Jeez: in New Orleans in my childhood, my father sailed as first mate on United Fruit ships; I lit candles at church daily, praying for I knew not what. Story of my life.
In my story, "Jolie-Gray," a teenaged babysitter protagonist targeted by her dried-up aunt's envy, including charges of trying, gakk, to seduce her dried-up uncle, retreats into intense prayer for deliverance. She's clueless as to what deliverance might look like.
I'd been teased for drinking gin and tonic while reading the Bible (I'd never learned it growing up). I decided it'd be fun to have Jolie-Gray drink fig wine every afternoon while praying.
Eventually, her tissues suffused with fig wine, she bursts into flame (human spontaneous combustion has an honorable literary history, not confined to the National Enquirer), her fingers held high candelabra-style, on the bow of a banana boat aiming out the mouth of the Mississippi toward Ecuador. There's no linear, logical solution, so the mind leaps sidewise into magic.
I'd been visiting outside Beijing in 1989 during the student demonstrations that culminated in the June 4 massacre. I wrote a story, "The Angels of Tian-An-Men Square," that expressed the pain and glory of that time.
In 1992, I returned to China to lecture and do research. En route to the airport, departure day—July afternoon, heat shimmering over the pavement—in my peripheral vision I saw something peculiar. Circus tent? Old-fashioned skating rink from my childhood? No, merely heat mirage. A story, "Pavilion," began forming: heat and disorientation plus pained recall of June 1989 toppled me into magical realism. I wanted transcendence this time, though as usual I could not direct its course.
(A former colleague—with a DNA transplant from an engineer?—once constructed a tidy equation for generating magical realism. I think not. You have to suffer to be beautiful.)
Sundry folks from all corners of China are mystically drawn toward Beijing—maybe in the fashion of the movie, Field Of Dreams. If Ray Kinsella, Kevin Costner's character, builds it (a stadium in the cornfields) they (Kinsella's dead father, plus deceased baseball teammates, then later serpenting miles-worth of cars, headlights all aglow) will come.

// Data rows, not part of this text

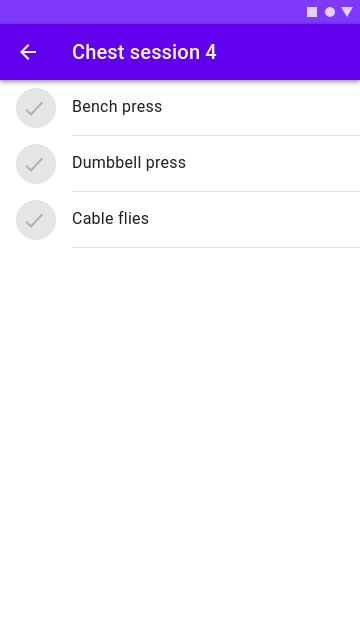
<!DOCTYPE html>
<html lang="en">
<head>
<meta charset="utf-8">
<title>Chest session 4</title>
<style>
:root {
  --primary: #6200ee;
  --primary-light: #7f39fb;
  --on-primary: #ffffff;
  --status-icon: #e2d0fe;
  --surface: #ffffff;
  --text: #1f1f1f;
  --divider: #e0e0e0;
  --avatar: #e6e6e6;
  --check: #b3b3b3;
}
* { box-sizing: border-box; margin: 0; padding: 0; }
html, body { width: 360px; height: 640px; overflow: hidden; }
body { background: var(--surface); color: var(--text); font-family: Roboto, sans-serif; }
.screen { width: 360px; height: 640px; display: flex; flex-direction: column; overflow: hidden; }
.status-bar {
  flex: none; height: 24px; padding-right: 7px;
  display: flex; justify-content: flex-end; align-items: center;
  background: var(--primary-light);
}
.status-bar svg { display: block; fill: var(--status-icon); }
.app-bar {
  flex: none; position: relative; height: 56px; padding-left: 16px;
  display: flex; align-items: center; gap: 32px;
  background: var(--primary); color: var(--on-primary);
  box-shadow: 0 2px 4px rgba(0, 0, 0, .3), 0 1px 6px rgba(0, 0, 0, .18);
}
.back { display: block; width: 24px; height: 24px; color: inherit; }
.back svg { display: block; fill: currentColor; }
.app-bar h1 { font-size: 20px; line-height: 24px; font-weight: 500; letter-spacing: .15px; white-space: nowrap; }
.exercises { list-style: none; }
.exercise { height: 56px; padding-left: 16px; display: flex; gap: 16px; align-items: center; }
.check { flex: none; width: 40px; height: 40px; border-radius: 50%; background: var(--avatar); }
.check svg { display: block; fill: none; stroke: var(--check); stroke-width: 2; }
.name {
  flex: 1; height: 56px; padding-bottom: 1px; display: flex; align-items: center;
  border-bottom: 1px solid var(--divider);
  font-size: 16px; line-height: 24px; letter-spacing: .25px;
}
</style>
</head>
<body>
<svg width="0" height="0" style="position:absolute" aria-hidden="true">
  <defs>
    <path id="tick" d="M10 21.5l5 5L26.500 14"/>
  </defs>
</svg>
<main class="screen">
  <div class="status-bar" aria-hidden="true">
    <svg width="46" height="24" viewBox="0 0 46 24">
      <rect x="0" y="7" width="10" height="10"/>
      <circle cx="23" cy="12" r="5"/>
      <polygon points="34,7 46,7 40,17"/>
    </svg>
  </div>
  <header class="app-bar">
    <a class="back" href="#" aria-label="Back">
      <svg width="24" height="24" viewBox="0 0 24 24"><path d="M20 11H7.800l5.600-5.600L12 4l-8 8 8 8 1.400-1.400L7.800 13H20z"/></svg>
    </a>
    <h1>Chest session 4</h1>
  </header>
  <ul class="exercises">
    <li class="exercise">
      <span class="check"><svg width="40" height="40" viewBox="0 0 40 40"><use href="#tick"/></svg></span>
      <span class="name">Bench press</span>
    </li>
    <li class="exercise">
      <span class="check"><svg width="40" height="40" viewBox="0 0 40 40"><use href="#tick"/></svg></span>
      <span class="name">Dumbbell press</span>
    </li>
    <li class="exercise">
      <span class="check"><svg width="40" height="40" viewBox="0 0 40 40"><use href="#tick"/></svg></span>
      <span class="name">Cable flies</span>
    </li>
  </ul>
</main>
</body>
</html>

In "Pavilion," (coming in Glimmer Train Stories, 2010) folks come bearing canvas and bricks, wood and wax, paint and provisions. They build a skating rink, oval as an egg and full of promise: an alternative version of the '89 massacre, ending gloriously.
I'd grieved for years for Vietnam vets, thinking to write about a Vietnam amputee, but didn't know how to start. Too painful. I started anyway. Rapides Valcour, a gentle Cajun guy who's lost his legs to an exploded Claymore mine, marries a sweet diner waitress who sees nothing but his great bayou-brown eyes. The day after their wedding, he says to her, "Honey, you gone have to raise me. Ain't nobody raised me. I ain't regular."
He means something way beyond war, farther back: childhood abuse. I prayed, Let this cup pass. You can't undo that stuff. Or can you?
I kept writing. A burst of light imploded deep within me—as if a holistic practitioner were working above me, not even touching my body. Silent, epiphanic. I had my solution.
But as those silly, smelly boys said in third grade book reports, "I won't tell you the ending. You'll have to read the book." Or in this case, a short story easily available.